Citation: Bastiaens AJ, Frimat J-P, van Nunen T, Schurink B, Homburg EFGA and Luttge R (2018) Advancing a MEMS-Based 3D Cell Culture System for in vitro Neuro-Electrophysiological Recordings. Front. Mech. Eng. 4:21. doi: 10.3389/fmech.2018.00021

Received: 31 July 2018; Accepted: 03 December 2018;
Published: 13 December 2018.

Edited by:

Massimo Mastrangeli, Delft University of Technology, Netherlands

Reviewed by:

Rongyu Tang, Beijing Institute of Technology, China
Wen Li, Michigan State University, United States

Copyright © 2018 Bastiaens, Frimat, van Nunen, Schurink, Homburg and Luttge. This is an open-access article distributed under the terms of the Creative Commons Attribution License (CC BY). The use, distribution or reproduction in other forums is permitted, provided the original author(s) and the copyright owner(s) are credited and that the original publication in this journal is cited, in accordance with accepted academic practice. No use, distribution or reproduction is permitted which does not comply with these terms.
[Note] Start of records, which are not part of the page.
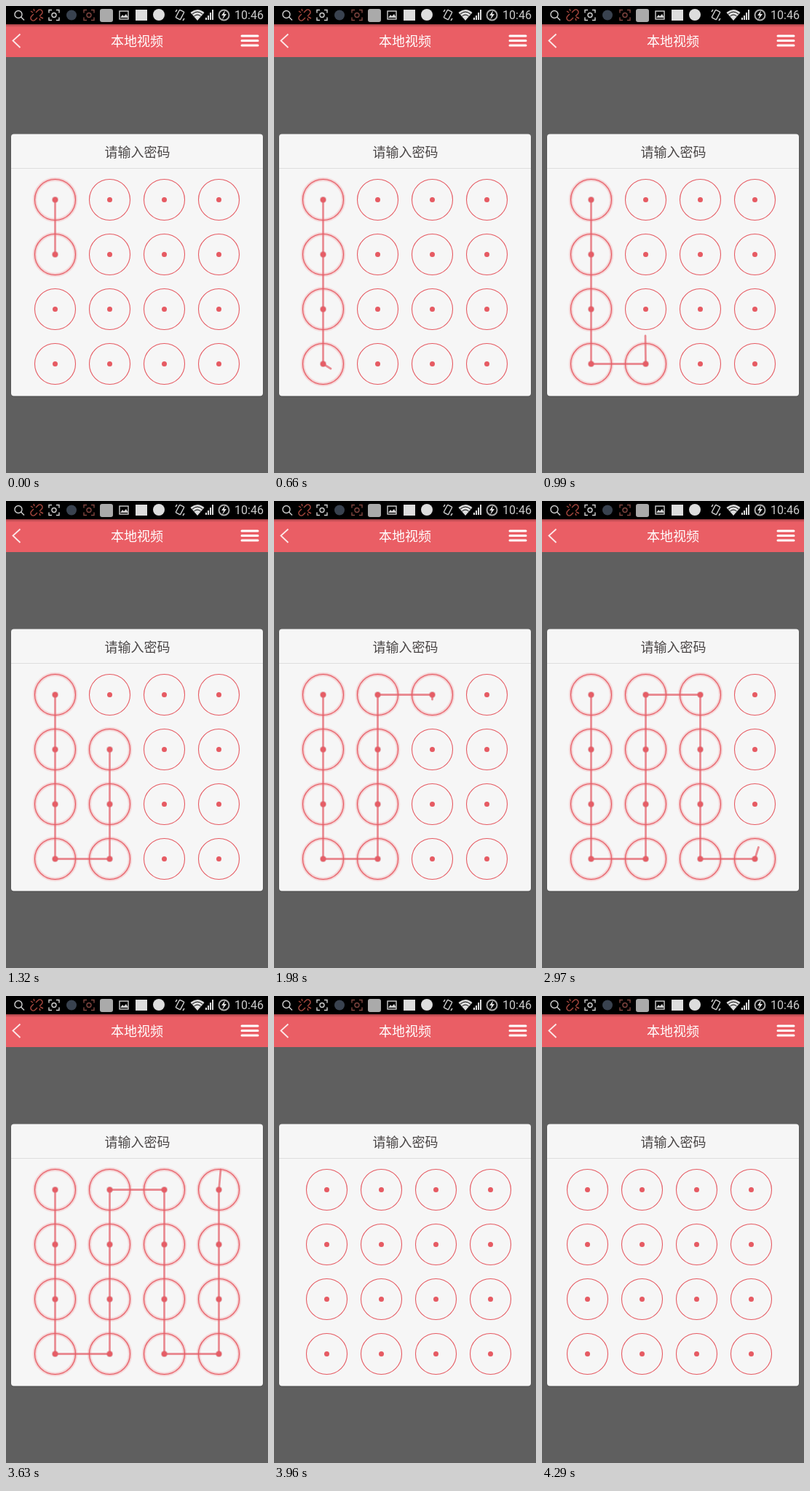
Recreate the animation shown at these times as an HTML page. Size 360 px wide and 640 px high, loop 4620 ms.

```html
<!DOCTYPE html>
<html lang="zh-CN">
<head>
<meta charset="utf-8">
<title>Pattern lock</title>
<style>
  html, body { margin: 0; width: 100%; height: 100%; overflow: hidden; background: #5f5f5f; }
  svg { display: block; width: 360px; height: 640px; }
  text { font: 18px "Noto Sans CJK SC", "Noto Sans CJK", sans-serif; text-anchor: middle; }
  .clock { font: 16px Roboto, sans-serif; }
  .icon { fill: none; stroke: #d0d0d0; stroke-width: 1.4; }
  .ring { fill: none; stroke: #e65b63; stroke-width: 1.1; }
  .dot { fill: #e65b63; }
  .glow { fill: none; stroke: #e8575f; }
  .halo { fill: #c8505a; opacity: .4; }
  .trail { fill: none; stroke: #e4606a; stroke-width: 2.8; stroke-opacity: .7; stroke-linecap: round; stroke-linejoin: round; }
</style>
</head>
<body>
<svg viewBox="0 0 360 640">
  <defs>
    <linearGradient id="shade" x2="0" y2="1">
      <stop stop-color="#000" stop-opacity=".3"/>
      <stop offset="1" stop-color="#000" stop-opacity="0"/>
    </linearGradient>
    <path id="corners" d="M-7 -3V-7H-3M3 -7H7V-3M7 3V7H3M-3 7H-7V3"/>
  </defs>
  <rect width="360" height="640" fill="#5f5f5f"/>

  <!-- status bar -->
  <rect width="360" height="25"/>
  <g class="icon">
    <circle cx="17" cy="11.500" r="5"/>
    <path d="M20.500 15L25 19.500"/>
    <g stroke="#a8483f">
      <path d="M41 9l3-3a3.300 3.300 0 0 1 5 5l-3 3M43 16l-3 3a3.300 3.300 0 0 1-5-5l3-3"/>
      <path d="M34 7l3 2M38 4l1 3M46 17l1 3M47 15l4 2"/>
    </g>
    <use href="#corners" x="66" y="12.500"/>
    <circle cx="66" cy="12.500" r="3"/>
    <g stroke="#80453f">
      <use href="#corners" x="114" y="12.500"/>
      <circle cx="114" cy="12.500" r="3"/>
    </g>
    <rect x="156" y="7" width="12" height="11"/>
    <path d="M157 16l3-4 2 2 3-3 3 5z" fill="#d0d0d0" stroke="none"/>
    <rect x="235.500" y="6" width="7" height="12" rx="1" transform="rotate(28 239 12)"/>
    <path d="M233 8l2-3M245 17l-2 3"/>
    <circle cx="299.500" cy="12.500" r="7" stroke="#aaa" stroke-width="2"/>
  </g>
  <circle cx="90" cy="12.500" r="7" fill="#39424f"/>
  <rect x="129" y="4" width="18" height="18" rx="3" fill="#aaa"/>
  <rect x="178" y="5" width="16" height="15" fill="#ddd"/>
  <circle cx="210" cy="12" r="8" fill="#ddd"/>
  <g fill="#ddd">
    <path d="M263 20L253.500 9Q263 1 272.500 9Z"/>
    <path d="M274 16h2v3h-2zM277 13h2v6h-2zM280 9h2v10h-2zM283 5h2v14h-2z"/>
    <path d="M301 6l-5 7h3l-2 6 6-8h-3z"/>
  </g>
  <path d="M256 11Q263 5 270 11M258.500 14Q263 10 267.500 14" fill="none" stroke="#000"/>
  <text class="clock" x="334" y="18.300" fill="#ccc">10:46</text>

  <!-- header -->
  <rect y="25" width="360" height="45" fill="#ea5e65"/>
  <rect y="25" width="360" height="4" fill="url(#shade)"/>
  <path d="M19.500 38.500L9.500 47.500L19.500 57" fill="none" stroke="#fce8e9" stroke-width="1.800"/>
  <path d="M324 41H346M324 47.500H346M324 54H346" stroke="#fff" stroke-width="3" stroke-linecap="round"/>
  <text x="180" y="54.500" fill="#fff">本地视频</text>

  <!-- dialog -->
  <rect x="6.500" y="176" width="347" height="360" rx="5" fill="#484848" opacity=".6"/>
  <rect x="7" y="175.500" width="346" height="359" rx="4" fill="#f6f6f6"/>
  <path d="M7 222.500H353" stroke="#dedede"/>
  <text x="180.500" y="206.700" fill="#4a4646">请输入密码</text>
  <g id="lock"></g>
</svg>
<script>
  const STEP = 330;
  // Each pose: rings joined, then the fingertip.
  const drag = [
    [2, 67.5, 340.5], [3, 67.5, 418], [4, 78, 497], [5, 142, 452],
    [7, 142.5, 340.5], [8, 143, 262], [9, 217.5, 272], [11, 220, 443],
    [12, 232, 489], [13, 297.5, 474.5], [16, 293, 287], [16, 295, 238]
  ];
  const shake = [5, -5];
  const total = drag.length + shake.length;
  const lock = document.getElementById("lock");

  // The pattern snakes down, up, down and up through the columns.
  const nodes = Array.from({ length: 16 }, (_, i) => {
    const col = i >> 2, row = col % 2 ? 3 - i % 4 : i % 4;
    return [67.5 + 75 * col, 265.5 + 75 * row];
  });

  const circle = (name, [x, y], r, extra = "") =>
    `<circle class="${name}" cx="${x}" cy="${y}" r="${r}" ${extra}/>`;

  function ring(p, active) {
    const glow = active
      ? circle("glow", p, 28, 'stroke-width="5.500" stroke-opacity=".16"') +
        circle("glow", p, 28, 'stroke-width="3" stroke-opacity=".2"') +
        circle("halo", p, 4.6)
      : "";
    return glow + circle("ring", p, 28) + circle("dot", p, 3.5);
  }

  function draw(step) {
    const [count, x, y] = drag[step] || [0];
    const shift = shake[step - drag.length] || 0;
    let art = nodes.map((p, i) => ring(p, i < count)).join("");
    if (count) {
      const points = [...nodes.slice(0, count), [x, y]];
      art += `<polyline class="trail" points="${points.join(" ")}"/>`;
    }
    lock.innerHTML = art;
    lock.setAttribute("transform", `translate(${shift} 0)`);
  }

  const start = performance.now();
  let shown = -1;
  function tick() {
    const step = Math.floor((performance.now() - start) / STEP) % total;
    if (step !== shown) draw(shown = step);
    requestAnimationFrame(tick);
  }
  tick();
</script>
</body>
</html>
```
*Correspondence: Alex J. Bastiaens,
Regina Luttge,